The Wall Street Journal, on its online site, says that secret negotiations now made public detail a coalition of studios that are said to be close to a deal to keep Eastman Kodak in the business of making motion picture film.
Reporter Ben Fritz says that Kodak’s new chief executive Jeff Clarke will not make the decision to close its Rochester, New York-based film manufacturing plant which he had considered doing. Instead of directly investing in Kodak, however, the studios are said to be committing to buying a certain amount of raw stock over the next two years.

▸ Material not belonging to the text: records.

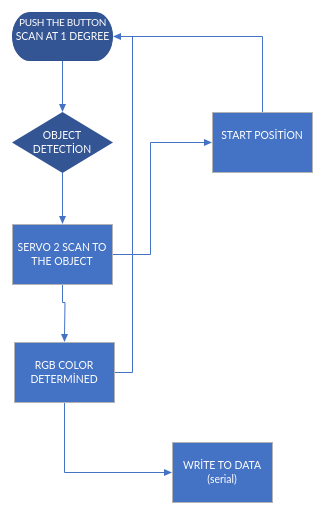
<!DOCTYPE html>
<html lang="en">
<head>
<meta charset="utf-8">
<title>Object scan flowchart</title>
<style>
:root {
  --paper: #ffffff;
  --dark: #335593;
  --process: #4472c4;
  --process-edge: #b3b3b3;
  --dark-edge: #2f528f;
  --line: #4472c4;
  --label: #ffffff;
}
* { box-sizing: border-box; }
html, body { margin: 0; overflow: hidden; background: var(--paper); }
.flowchart {
  position: relative;
  width: 325px;
  height: 515px;
  overflow: hidden;
  background: var(--paper);
  font: 10.45px/14px Lato, "Open Sans", sans-serif;
  color: var(--label);
}
.connectors { position: absolute; left: 0; top: 0; }
.connectors path { fill: none; stroke: var(--line); stroke-width: 1; }
.connectors .arrow { fill: var(--line); stroke: none; }
.node {
  position: absolute;
  width: 101px;
  height: 61px;
  display: flex;
  align-items: center;
  justify-content: center;
  padding: 0 1px 2px 0;
  text-align: center;
  white-space: nowrap;
}
.node p { margin: 0; }
.process { background: var(--process); border: 1px solid var(--process-edge); }
.terminal {
  left: 12px; top: 12px; height: 49px;
  border-radius: 18px / 24.5px;
  background: var(--dark);
  border: 1px solid var(--dark-edge);
  align-items: flex-start;
  padding: 2px 0 0;
}
.terminal p { display: flex; flex-direction: column; align-items: center; }
.terminal .tight { font-size: 10px; letter-spacing: -0.3px; }
.decision {
  left: 12px; top: 112px;
  background: var(--dark);
  clip-path: polygon(50% 0, 100% 50%, 50% 100%, 0 50%);
}
.servo { left: 12px; top: 224px; }
.color { left: 14px; top: 342px; }
.start { left: 212px; top: 112px; padding-bottom: 16px; }
.write { left: 172px; top: 442px; }
</style>
</head>
<body>
<main class="flowchart">
  <div class="node terminal"><p><span class="tight">PUSH THE BUTTON</span><span>SCAN AT 1 DEGREE</span></p></div>
  <div class="node decision"><p>OBJECT<br>DETECTİON</p></div>
  <div class="node process servo"><p>SERVO 2 SCAN TO<br>THE OBJECT</p></div>
  <div class="node process color"><p>RGB COLOR<br>DETERMİNED</p></div>
  <div class="node process start"><p>START POSİTİON</p></div>
  <div class="node process write"><p>WRİTE TO DATA<br>(serial)</p></div>

  <svg class="connectors" width="325" height="515" viewBox="0 0 325 515" aria-hidden="true">
    <defs>
      <polygon id="arrowhead" class="arrow" points="0,0 -8,-3.5 -8,3.5"/>
    </defs>
    <path d="M62.5 61V106"/>
    <path d="M62.5 173V218"/>
    <path d="M62.5 285V302.5H65L64.5 336"/>
    <path d="M113 254.5H150.5V142.5H206"/>
    <path d="M115 372.5H132.5V36.5"/>
    <path d="M262.5 112V36.5H119"/>
    <path d="M64.5 403V472.5H166"/>
    <use href="#arrowhead" transform="translate(62.5 112) rotate(90)"/>
    <use href="#arrowhead" transform="translate(62.5 224) rotate(90)"/>
    <use href="#arrowhead" transform="translate(64.5 342) rotate(90)"/>
    <use href="#arrowhead" transform="translate(212 142.5)"/>
    <use href="#arrowhead" transform="translate(172 472.5)"/>
    <use href="#arrowhead" transform="translate(113 36.5) rotate(180)"/>
  </svg>
</main>
</body>
</html>
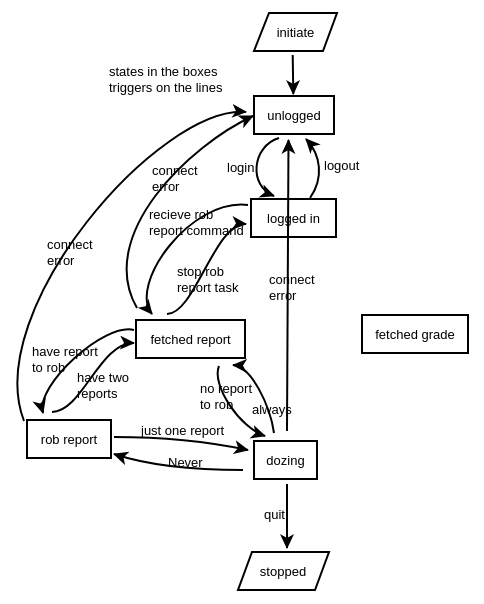
<!DOCTYPE html>
<html lang="en">
<head>
<meta charset="utf-8">
<title>Report robot state diagram</title>
<style>
:root { --ink: #000; --paper: #fff; }
* { box-sizing: border-box; }
body { margin: 0; background: var(--paper); }
.diagram {
  position: relative; width: 484px; height: 604px; overflow: hidden;
  background: var(--paper); color: var(--ink);
  font: 13px/16px "Liberation Sans", Arial, sans-serif;
}
.state, .terminal, .trigger, .edges { position: absolute; left: var(--x); top: var(--y); }
.state, .terminal {
  display: flex; align-items: center; justify-content: center;
  width: var(--w); height: 40px; white-space: nowrap;
}
.state { border: 2px solid var(--ink); padding-top: 2px; }
.terminal { padding-top: 2px; }
.trigger { margin: 0; white-space: nowrap; }
.edges { left: 0; top: 0; }
.edges .line { fill: none; stroke: var(--ink); stroke-width: 2; }
.edges .route { marker-end: url(#arrow); }
.edges .head { fill: var(--ink); }
</style>
</head>
<body>
<main class="diagram">
  <div class="state" style="--x:253px;--y:95px;--w:82px">unlogged</div>
  <div class="state" style="--x:250px;--y:198px;--w:87px">logged in</div>
  <div class="state" style="--x:135px;--y:319px;--w:111px">fetched report</div>
  <div class="state" style="--x:361px;--y:314px;--w:108px">fetched grade</div>
  <div class="state" style="--x:26px;--y:419px;--w:86px">rob report</div>
  <div class="state" style="--x:253px;--y:440px;--w:65px">dozing</div>
  <div class="terminal" style="--x:253px;--y:12px;--w:85px">initiate</div>
  <div class="terminal" style="--x:237px;--y:551px;--w:92px">stopped</div>

  <svg class="edges" width="484" height="604" viewBox="0 0 484 604" aria-hidden="true">
    <defs>
      <marker id="arrow" markerUnits="userSpaceOnUse" markerWidth="16" markerHeight="16" refX="14" refY="7" orient="auto">
        <path class="head" d="M0 0L15 7L0 14L4 7Z"/>
      </marker>
    </defs>
    <polygon class="line" points="269,13 337,13 323,51 254,51"/>
    <polygon class="line" points="252,552 329,552 315,590 238,590"/>
    <g class="line">
      <path class="route" d="M292.7 55L293.3 94"/>
      <path class="route" d="M287 431L288.5 140"/>
      <path class="route" d="M287 484V548"/>
      <path class="route" d="M24 421C-19 310 160 105 246 112"/>
      <path class="route" d="M137 308C95 235 190 145 253 116"/>
      <path class="route" d="M279 138C252 146 248 186 274 196"/>
      <path class="route" d="M310 198C324 178 321 155 306 139"/>
      <path class="route" d="M248 205C190 198 128 285 152 314"/>
      <path class="route" d="M167 314C195 314 215 222 246 224"/>
      <path class="route" d="M134 330C105 322 35 385 43 413"/>
      <path class="route" d="M52 412C82 412 100 342 134 343"/>
      <path class="route" d="M219 366C211 385 240 428 265 436"/>
      <path class="route" d="M274 433C270 405 251 366 233 365"/>
      <path class="route" d="M114 437C160 437 210 442 248 450"/>
      <path class="route" d="M243 470C200 470 150 466 114 454"/>
    </g>
  </svg>

  <p class="trigger" style="--x:109px;--y:64px">states in the boxes<br>triggers on the lines</p>
  <p class="trigger" style="--x:152px;--y:163px">connect<br>error</p>
  <p class="trigger" style="--x:227px;--y:160px">login</p>
  <p class="trigger" style="--x:324px;--y:158px">logout</p>
  <p class="trigger" style="--x:149px;--y:207px">recieve rob<br>report command</p>
  <p class="trigger" style="--x:177px;--y:264px">stop rob<br>report task</p>
  <p class="trigger" style="--x:47px;--y:237px">connect<br>error</p>
  <p class="trigger" style="--x:269px;--y:272px">connect<br>error</p>
  <p class="trigger" style="--x:32px;--y:344px">have report<br>to rob</p>
  <p class="trigger" style="--x:77px;--y:370px">have two<br>reports</p>
  <p class="trigger" style="--x:200px;--y:381px">no report<br>to rob</p>
  <p class="trigger" style="--x:252px;--y:402px">always</p>
  <p class="trigger" style="--x:141px;--y:423px">just one report</p>
  <p class="trigger" style="--x:168px;--y:455px">Never</p>
  <p class="trigger" style="--x:264px;--y:507px">quit</p>
</main>
</body>
</html>
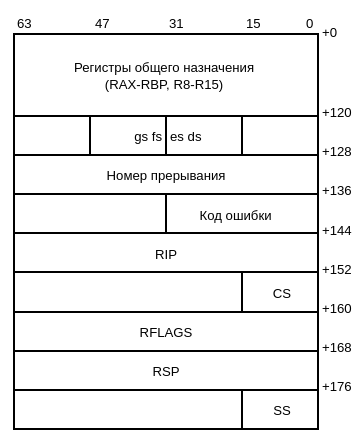
<!DOCTYPE html>
<html lang="ru">
<head>
<meta charset="utf-8">
<title>Кадр прерывания</title>
<style>
:root { --ink: #000; --paper: #fff; --line: 2px solid var(--ink); }
* { box-sizing: border-box; margin: 0; padding: 0; }
html, body { width: 364px; height: 444px; overflow: hidden; background: var(--paper); }
body { color: var(--ink); font: 13.2px/17px "Liberation Sans", Arial, sans-serif; }
.diagram {
  width: 364px; height: 444px; padding: 15px 0 0 13px;
  display: grid; grid-template: 18px 397px / 306px 1fr;
}
.bits { display: grid; grid-template-columns: 78px 74px 77px 60px auto; padding-left: 4px; }
.frame { grid-row: 2; border: var(--line); display: grid; grid-template-rows: 82px repeat(4, 39px) 40px repeat(2, 39px) 37px; }
.row { display: grid; grid-template-columns: 75px 76px 76px 1fr; border-bottom: var(--line); }
.row:last-child { border-bottom: 0; }
.cell { display: flex; align-items: center; justify-content: center; text-align: center; padding-top: 3px; white-space: nowrap; }
.cell + .cell { border-left: var(--line); margin-left: -1px; }
.span-2 { grid-column: span 2; }
.span-3 { grid-column: span 3; }
.span-4 { grid-column: span 4; }
.registers { padding: 2px 4px 0 0; }
.interrupt { padding-top: 1px; }
.error-code { padding-right: 13px; }
.short { padding: 2px 0 0 4px; }
.lower { padding-top: 1px; }
.segments-high { justify-content: flex-end; padding: 2px 4px 0 0; }
.segments-low { justify-content: flex-start; padding: 2px 0 0 3px; }
.offsets { grid-row: 2; grid-column: 2; margin-top: -9px; padding-left: 3px; list-style: none; display: grid; grid-template-rows: 80px repeat(8, 39.2px); }
</style>
</head>
<body>
<main class="diagram">
  <header class="bits"><span>63</span><span>47</span><span>31</span><span>15</span><span>0</span></header>
  <section class="frame">
    <div class="row"><div class="cell span-4 registers">Регистры общего назначения<br>(RAX-RBP, R8-R15)</div></div>
    <div class="row">
      <div class="cell"></div>
      <div class="cell segments-high">gs fs</div>
      <div class="cell segments-low">es ds</div>
      <div class="cell"></div>
    </div>
    <div class="row"><div class="cell span-4 interrupt">Номер прерывания</div></div>
    <div class="row"><div class="cell span-2"></div><div class="cell span-2 error-code">Код ошибки</div></div>
    <div class="row"><div class="cell span-4">RIP</div></div>
    <div class="row"><div class="cell span-3"></div><div class="cell short">CS</div></div>
    <div class="row"><div class="cell span-4 lower">RFLAGS</div></div>
    <div class="row"><div class="cell span-4 lower">RSP</div></div>
    <div class="row"><div class="cell span-3"></div><div class="cell short">SS</div></div>
  </section>
  <ul class="offsets">
    <li>+0</li><li>+120</li><li>+128</li><li>+136</li><li>+144</li><li>+152</li><li>+160</li><li>+168</li><li>+176</li>
  </ul>
</main>
</body>
</html>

Keeping the world loving a chemical-mechanical approach to image creation has been tough. Even as digital technology improves year by year, it gets less and less expensive to use. Fujifilm exited the motion picture film business last year while Kodak’s motion picture film business has dropped some 96% since 2006, according to the article. Filmmakers including Quentin Tarantino, Christopher Nolan, Judd Apatow and J.J. Abrams are said to have directly lobbied the heads of studios to find a way to support film manufacturing.
Tarantino has previously expressed his dislike of digital “film” releases, such as this extensive account of his Cannes 2014 press conference. Abrams, who is shooting his first film in the Star Wars saga-Star Wars Episode VII – on film, has also publicly discussed his reasons for using film for production.
You can read the full Wall Street Journal article here.